Over at the SDL office, Peter Weiss is shaken. He complains that Meciar's TV stunt lured as many as 6 percentage points from the large block of undecided voters. His coalition partner, the Green Party's Jozef Pokorny, is much more bitter: "Maybe we gambled by being too serious and too truthful," he tells me. "Maybe a little demagoguery would have helped."

'Slovakia Needs a Government'

On Sunday, the election commission gives the official final results to Reuters before noon. The rest of us have to wait another 40 minutes for the "official announcement" press conference. There a drab man with a low monotone reads the results for all 18 parties in each of the country's four electoral districts. After 25 minutes of frantic scribbling, journalists are handed xeroxed pages with every number he's just uttered. No matter how you read it, it's a drubbing, an absolute triumph and vindication for one of Europe's weirdest politicians.

No human on earth, to my knowledge, predicted that HZDS would receive three times as many votes as its nearest competitor, let alone that Jan Luptak and his "Workers' Party" would come away with the role of kingmaker. But there it was: HZDS and the Slovak National Party would hold 69 of the 150 seats in Parliament. SDL, the Christian Democrats, the Democratic Union and the Hungarian coalition would together have 68, if they could finally be persuaded to cooperate. Luptak, with his 13 seats, controlled the swing faction.

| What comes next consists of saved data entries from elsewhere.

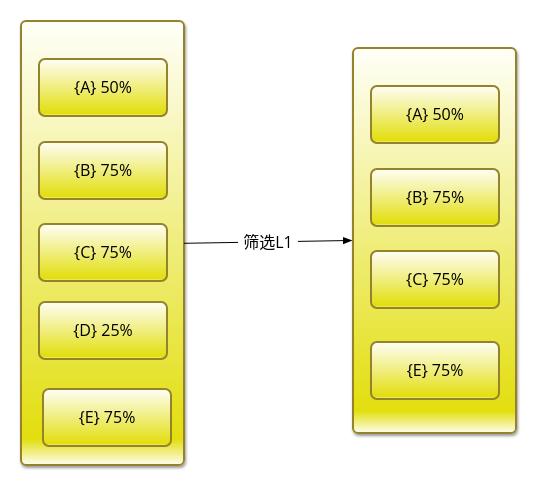
<!DOCTYPE html>
<html lang="zh">
<head>
<meta charset="utf-8">
<title>筛选L1</title>
<style>
:root {
  --paper: #fff;
  --ink: #000;
  --edge: #94832b;
  --pale: #fffffa;
  --yellow: #e2de0e;
}
* { box-sizing: border-box; margin: 0; }
body { width: 538px; height: 487px; overflow: hidden; background: var(--paper); }
.diagram {
  position: relative;
  width: 538px;
  height: 487px;
  overflow: hidden;
  color: var(--ink);
  font: 16px/20px "Open Sans", "Noto Sans", "Noto Sans CJK SC", sans-serif;
}
.set, .item {
  position: absolute;
  border: 2px solid var(--edge);
  background: linear-gradient(var(--pale), var(--yellow) 94%, var(--pale)) border-box;
}
.set {
  width: 165px;
  border-radius: 6px;
  box-shadow: 1px 2px 3px rgba(0, 0, 0, .4);
}
.candidates { left: 20px; top: 20px; height: 446px; }
.filtered { left: 352px; top: 47px; height: 387px; }
.item {
  left: 16px;
  width: 130px;
  height: 59px;
  border-radius: 7px;
  display: flex;
  align-items: center;
  justify-content: center;
  padding-bottom: 1px;
  white-space: nowrap;
}
.a { top: 36px; }
.b { top: 119px; }
.c { top: 201px; }
.d { top: 279px; }
.candidates .e { left: 20px; top: 366px; }
.filtered .e { top: 292px; }
.connector { position: absolute; inset: 0; }
.connector-label {
  position: absolute;
  left: 238px;
  top: 232px;
  width: 60px;
  text-align: center;
  white-space: nowrap;
  font-family: "Open Sans", "Noto Sans CJK SC", sans-serif;
}
</style>
</head>
<body>
<main class="diagram">
  <section class="set candidates">
    <div class="item a">{A} 50%</div>
    <div class="item b">{B} 75%</div>
    <div class="item c">{C} 75%</div>
    <div class="item d">{D} 25%</div>
    <div class="item e">{E} 75%</div>
  </section>
  <section class="set filtered">
    <div class="item a">{A} 50%</div>
    <div class="item b">{B} 75%</div>
    <div class="item c">{C} 75%</div>
    <div class="item e">{E} 75%</div>
  </section>
  <svg class="connector" width="538" height="487" viewBox="0 0 538 487" aria-hidden="true">
    <path d="M184 243.3L238 242.4M298 241.4L344 240.6" fill="none" stroke="#000"/>
    <polygon points="352.5,240.5 343,237 343,244.2"/>
  </svg>
  <p class="connector-label">筛选L1</p>
</main>
</body>
</html>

Over at the Slovak Radio building, the heads of the seven parliamentary parties, with the conspicuous exception of Meciar, sit for a 90-minute television discussion about the results. Luptak, who looks like a crazed Slavic elf in a suit, babbles a stream-of-consciousness rap about the economy, temples pulsing and voice rising to a fever pitch. "What happened after November [1989]? First what happened? The [Parliament] deputies voted higher salaries for themselves. Then what happened? The deputies went to the factories and raised the salaries of the managers. Then what happened? They raised the salaries of bankers. Then they began to get jealous, so they raised their own salaries again. What kind of reform is that? What about the workers?"

Journalists, and even some panelists, fight a losing battle to suppress laughter. Luckily, super-nationalist Slota interrupts the monologue to needle his nemesis, Bela Bugar of the Hungarian Christian Democratic Movement: "God saved us from you being in the government." Bugar suggests that perhaps God doesn't have a nationality.

After trying to get Luptak to explain his economic theories for 30 minutes (summary: "We need to revitalize the economy"), I talk to Christian Democrat leader Jan Carnogursky, the last true anti-Communist in Slovakia within spitting distance of power.

After opposing Meciar and everything he represents for the past four years, Carnogursky said he is now willing to join the victorious thug in a coalition. I ask why. "You have to understand," he pleads. "Slovakia needs a government."

© 1986-2004; All rights reserved.